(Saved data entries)
-=-=-

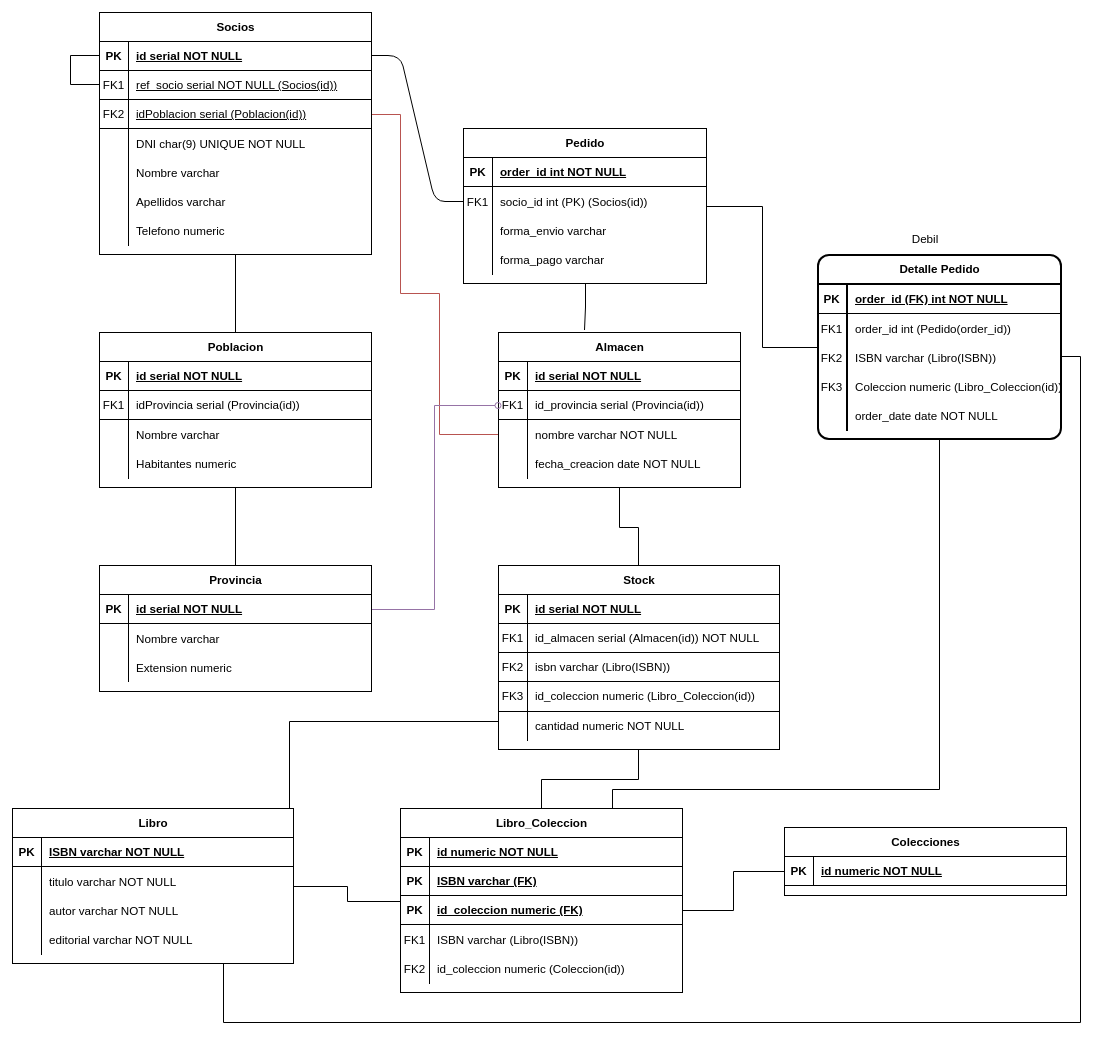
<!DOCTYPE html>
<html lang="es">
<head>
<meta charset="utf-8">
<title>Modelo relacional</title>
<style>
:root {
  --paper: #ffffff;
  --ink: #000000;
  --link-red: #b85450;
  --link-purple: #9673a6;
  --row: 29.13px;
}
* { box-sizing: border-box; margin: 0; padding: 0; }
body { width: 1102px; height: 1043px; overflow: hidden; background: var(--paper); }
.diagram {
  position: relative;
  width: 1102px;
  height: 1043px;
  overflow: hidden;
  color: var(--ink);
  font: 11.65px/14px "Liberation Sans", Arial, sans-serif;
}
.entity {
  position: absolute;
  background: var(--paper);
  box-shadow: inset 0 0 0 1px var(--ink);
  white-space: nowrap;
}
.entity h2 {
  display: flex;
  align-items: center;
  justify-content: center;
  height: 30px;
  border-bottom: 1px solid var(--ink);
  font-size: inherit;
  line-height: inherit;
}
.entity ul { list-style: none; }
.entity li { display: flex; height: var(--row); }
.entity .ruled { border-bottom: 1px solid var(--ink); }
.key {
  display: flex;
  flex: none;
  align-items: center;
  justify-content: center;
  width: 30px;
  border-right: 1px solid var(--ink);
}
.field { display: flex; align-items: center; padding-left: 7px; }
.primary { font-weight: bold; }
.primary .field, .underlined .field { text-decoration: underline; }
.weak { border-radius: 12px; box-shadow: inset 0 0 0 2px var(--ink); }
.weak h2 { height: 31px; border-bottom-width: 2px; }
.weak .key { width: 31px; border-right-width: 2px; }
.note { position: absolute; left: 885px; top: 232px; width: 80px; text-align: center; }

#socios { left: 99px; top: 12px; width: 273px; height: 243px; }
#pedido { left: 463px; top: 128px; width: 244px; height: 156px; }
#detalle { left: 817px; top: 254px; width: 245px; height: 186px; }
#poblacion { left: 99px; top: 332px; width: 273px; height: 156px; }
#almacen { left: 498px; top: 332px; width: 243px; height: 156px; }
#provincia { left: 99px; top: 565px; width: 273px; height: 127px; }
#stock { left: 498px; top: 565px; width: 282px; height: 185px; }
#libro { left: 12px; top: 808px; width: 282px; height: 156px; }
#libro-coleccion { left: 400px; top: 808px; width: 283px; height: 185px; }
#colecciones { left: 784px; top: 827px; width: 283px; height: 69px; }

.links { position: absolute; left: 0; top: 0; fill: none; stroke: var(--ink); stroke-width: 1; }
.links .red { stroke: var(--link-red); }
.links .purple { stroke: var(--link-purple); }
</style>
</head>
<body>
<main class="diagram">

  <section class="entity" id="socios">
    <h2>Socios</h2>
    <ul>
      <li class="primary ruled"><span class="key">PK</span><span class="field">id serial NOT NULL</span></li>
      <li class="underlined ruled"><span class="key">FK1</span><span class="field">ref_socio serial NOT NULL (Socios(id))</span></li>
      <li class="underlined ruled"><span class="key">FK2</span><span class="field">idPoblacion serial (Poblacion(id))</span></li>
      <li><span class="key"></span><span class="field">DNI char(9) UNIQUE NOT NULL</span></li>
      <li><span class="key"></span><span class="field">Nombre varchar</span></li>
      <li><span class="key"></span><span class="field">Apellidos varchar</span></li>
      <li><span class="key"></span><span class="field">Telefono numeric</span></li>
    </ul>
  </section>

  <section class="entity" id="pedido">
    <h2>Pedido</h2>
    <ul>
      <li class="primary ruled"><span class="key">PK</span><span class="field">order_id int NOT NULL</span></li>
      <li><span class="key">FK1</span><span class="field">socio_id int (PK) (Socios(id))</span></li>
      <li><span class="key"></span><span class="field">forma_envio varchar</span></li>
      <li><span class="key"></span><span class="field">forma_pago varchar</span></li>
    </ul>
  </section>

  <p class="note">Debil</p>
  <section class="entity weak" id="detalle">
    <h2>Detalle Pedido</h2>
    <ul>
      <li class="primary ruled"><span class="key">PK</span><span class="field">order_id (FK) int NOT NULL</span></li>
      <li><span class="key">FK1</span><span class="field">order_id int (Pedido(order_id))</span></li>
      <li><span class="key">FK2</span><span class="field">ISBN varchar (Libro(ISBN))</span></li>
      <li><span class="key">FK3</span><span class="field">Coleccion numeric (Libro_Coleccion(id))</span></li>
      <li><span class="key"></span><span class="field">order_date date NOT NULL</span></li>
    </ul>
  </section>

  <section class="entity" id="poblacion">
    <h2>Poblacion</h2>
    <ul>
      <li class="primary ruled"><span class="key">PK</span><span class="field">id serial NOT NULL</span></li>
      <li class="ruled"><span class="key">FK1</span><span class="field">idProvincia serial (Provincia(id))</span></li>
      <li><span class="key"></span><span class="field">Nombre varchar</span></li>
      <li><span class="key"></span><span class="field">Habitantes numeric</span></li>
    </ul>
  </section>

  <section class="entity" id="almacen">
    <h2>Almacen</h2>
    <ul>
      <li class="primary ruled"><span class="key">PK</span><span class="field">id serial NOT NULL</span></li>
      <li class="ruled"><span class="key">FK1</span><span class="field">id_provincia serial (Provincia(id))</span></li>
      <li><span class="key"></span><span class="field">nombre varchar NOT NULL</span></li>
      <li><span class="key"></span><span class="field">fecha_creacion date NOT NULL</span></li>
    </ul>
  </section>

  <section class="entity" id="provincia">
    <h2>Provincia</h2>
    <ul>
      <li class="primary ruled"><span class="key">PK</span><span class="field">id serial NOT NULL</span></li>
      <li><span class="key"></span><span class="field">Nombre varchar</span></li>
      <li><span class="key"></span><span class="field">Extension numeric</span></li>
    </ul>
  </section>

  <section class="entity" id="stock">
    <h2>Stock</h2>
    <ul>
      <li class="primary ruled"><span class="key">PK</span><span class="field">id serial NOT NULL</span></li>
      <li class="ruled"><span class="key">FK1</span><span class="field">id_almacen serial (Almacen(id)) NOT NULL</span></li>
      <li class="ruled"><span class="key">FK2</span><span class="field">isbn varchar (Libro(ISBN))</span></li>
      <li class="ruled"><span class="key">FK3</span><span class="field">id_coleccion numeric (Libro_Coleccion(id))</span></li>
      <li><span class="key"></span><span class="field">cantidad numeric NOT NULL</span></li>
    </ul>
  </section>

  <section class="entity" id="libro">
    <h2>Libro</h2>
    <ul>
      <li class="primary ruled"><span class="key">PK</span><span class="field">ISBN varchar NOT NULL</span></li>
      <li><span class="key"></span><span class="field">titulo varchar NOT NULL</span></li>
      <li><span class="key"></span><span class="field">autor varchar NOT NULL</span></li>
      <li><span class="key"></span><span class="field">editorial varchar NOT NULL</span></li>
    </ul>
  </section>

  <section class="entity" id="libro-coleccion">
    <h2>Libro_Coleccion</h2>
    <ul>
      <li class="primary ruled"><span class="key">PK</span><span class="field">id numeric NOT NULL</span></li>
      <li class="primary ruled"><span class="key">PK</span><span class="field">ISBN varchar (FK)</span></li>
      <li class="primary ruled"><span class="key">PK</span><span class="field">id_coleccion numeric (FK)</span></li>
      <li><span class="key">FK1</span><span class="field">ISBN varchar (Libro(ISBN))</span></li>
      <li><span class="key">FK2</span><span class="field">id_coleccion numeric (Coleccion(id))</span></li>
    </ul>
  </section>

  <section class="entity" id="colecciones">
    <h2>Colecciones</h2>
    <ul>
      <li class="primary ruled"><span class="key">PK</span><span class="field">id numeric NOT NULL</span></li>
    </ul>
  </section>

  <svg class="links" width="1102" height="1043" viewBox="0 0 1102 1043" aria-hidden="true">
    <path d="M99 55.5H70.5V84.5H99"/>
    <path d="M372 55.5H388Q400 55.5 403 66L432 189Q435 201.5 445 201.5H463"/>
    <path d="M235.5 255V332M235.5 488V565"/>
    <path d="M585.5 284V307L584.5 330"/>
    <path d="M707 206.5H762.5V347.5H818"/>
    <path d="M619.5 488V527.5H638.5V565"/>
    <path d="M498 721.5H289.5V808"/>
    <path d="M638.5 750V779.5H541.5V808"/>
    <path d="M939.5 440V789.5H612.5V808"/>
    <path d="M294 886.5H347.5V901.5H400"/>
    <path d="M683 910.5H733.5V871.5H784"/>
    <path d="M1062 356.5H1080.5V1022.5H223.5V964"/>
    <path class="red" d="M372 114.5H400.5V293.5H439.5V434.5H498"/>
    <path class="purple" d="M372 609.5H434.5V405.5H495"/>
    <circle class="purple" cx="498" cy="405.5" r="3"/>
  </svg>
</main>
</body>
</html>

-=-=-

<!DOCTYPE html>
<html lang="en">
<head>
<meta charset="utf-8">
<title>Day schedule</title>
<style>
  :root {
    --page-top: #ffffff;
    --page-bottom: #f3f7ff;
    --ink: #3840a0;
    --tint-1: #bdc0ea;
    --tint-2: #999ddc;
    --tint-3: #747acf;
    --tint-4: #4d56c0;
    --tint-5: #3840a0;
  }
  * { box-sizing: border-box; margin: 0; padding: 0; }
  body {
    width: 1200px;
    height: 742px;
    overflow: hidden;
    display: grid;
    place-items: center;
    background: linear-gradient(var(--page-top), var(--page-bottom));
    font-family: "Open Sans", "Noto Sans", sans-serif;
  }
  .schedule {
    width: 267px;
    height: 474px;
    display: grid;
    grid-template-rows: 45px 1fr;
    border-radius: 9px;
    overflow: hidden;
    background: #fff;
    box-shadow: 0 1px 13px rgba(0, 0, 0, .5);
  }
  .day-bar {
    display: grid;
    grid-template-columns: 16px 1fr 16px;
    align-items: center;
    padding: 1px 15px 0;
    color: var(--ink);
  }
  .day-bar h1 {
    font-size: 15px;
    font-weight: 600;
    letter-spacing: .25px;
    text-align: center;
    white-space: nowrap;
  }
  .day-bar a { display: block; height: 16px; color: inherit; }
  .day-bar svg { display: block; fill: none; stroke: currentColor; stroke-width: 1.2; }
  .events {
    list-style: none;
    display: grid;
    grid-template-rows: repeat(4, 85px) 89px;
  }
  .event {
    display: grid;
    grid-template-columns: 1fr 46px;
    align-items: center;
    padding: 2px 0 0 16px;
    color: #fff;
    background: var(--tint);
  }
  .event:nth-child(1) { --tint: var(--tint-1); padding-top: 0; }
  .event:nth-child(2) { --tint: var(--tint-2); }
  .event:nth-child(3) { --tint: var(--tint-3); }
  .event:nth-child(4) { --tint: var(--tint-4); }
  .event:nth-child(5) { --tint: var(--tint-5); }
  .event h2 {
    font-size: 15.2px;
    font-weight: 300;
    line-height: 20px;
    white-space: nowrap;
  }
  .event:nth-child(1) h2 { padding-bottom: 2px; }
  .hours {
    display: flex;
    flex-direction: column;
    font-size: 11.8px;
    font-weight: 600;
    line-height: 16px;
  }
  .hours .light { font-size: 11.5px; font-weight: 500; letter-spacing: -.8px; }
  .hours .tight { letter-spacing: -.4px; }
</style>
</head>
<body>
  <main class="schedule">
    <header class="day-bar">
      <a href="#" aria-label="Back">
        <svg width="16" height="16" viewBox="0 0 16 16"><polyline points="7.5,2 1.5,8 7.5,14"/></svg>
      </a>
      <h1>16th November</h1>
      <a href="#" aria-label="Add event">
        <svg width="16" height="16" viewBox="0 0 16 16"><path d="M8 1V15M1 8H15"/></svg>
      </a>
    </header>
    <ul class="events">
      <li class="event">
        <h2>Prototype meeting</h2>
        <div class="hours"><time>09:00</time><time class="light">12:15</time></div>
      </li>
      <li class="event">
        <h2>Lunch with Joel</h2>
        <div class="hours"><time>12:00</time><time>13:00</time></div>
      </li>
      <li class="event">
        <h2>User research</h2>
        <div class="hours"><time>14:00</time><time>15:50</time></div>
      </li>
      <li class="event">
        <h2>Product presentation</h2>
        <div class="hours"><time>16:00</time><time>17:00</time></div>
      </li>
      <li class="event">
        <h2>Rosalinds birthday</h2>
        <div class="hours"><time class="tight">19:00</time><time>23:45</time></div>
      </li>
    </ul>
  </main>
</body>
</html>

-=-=-

# YOUR ASSIGNMENT:
The response consists of the lines above that contain "inset".

# WRITTEN RESPONSE:
  box-shadow: inset 0 0 0 1px var(--ink);
.weak { border-radius: 12px; box-shadow: inset 0 0 0 2px var(--ink); }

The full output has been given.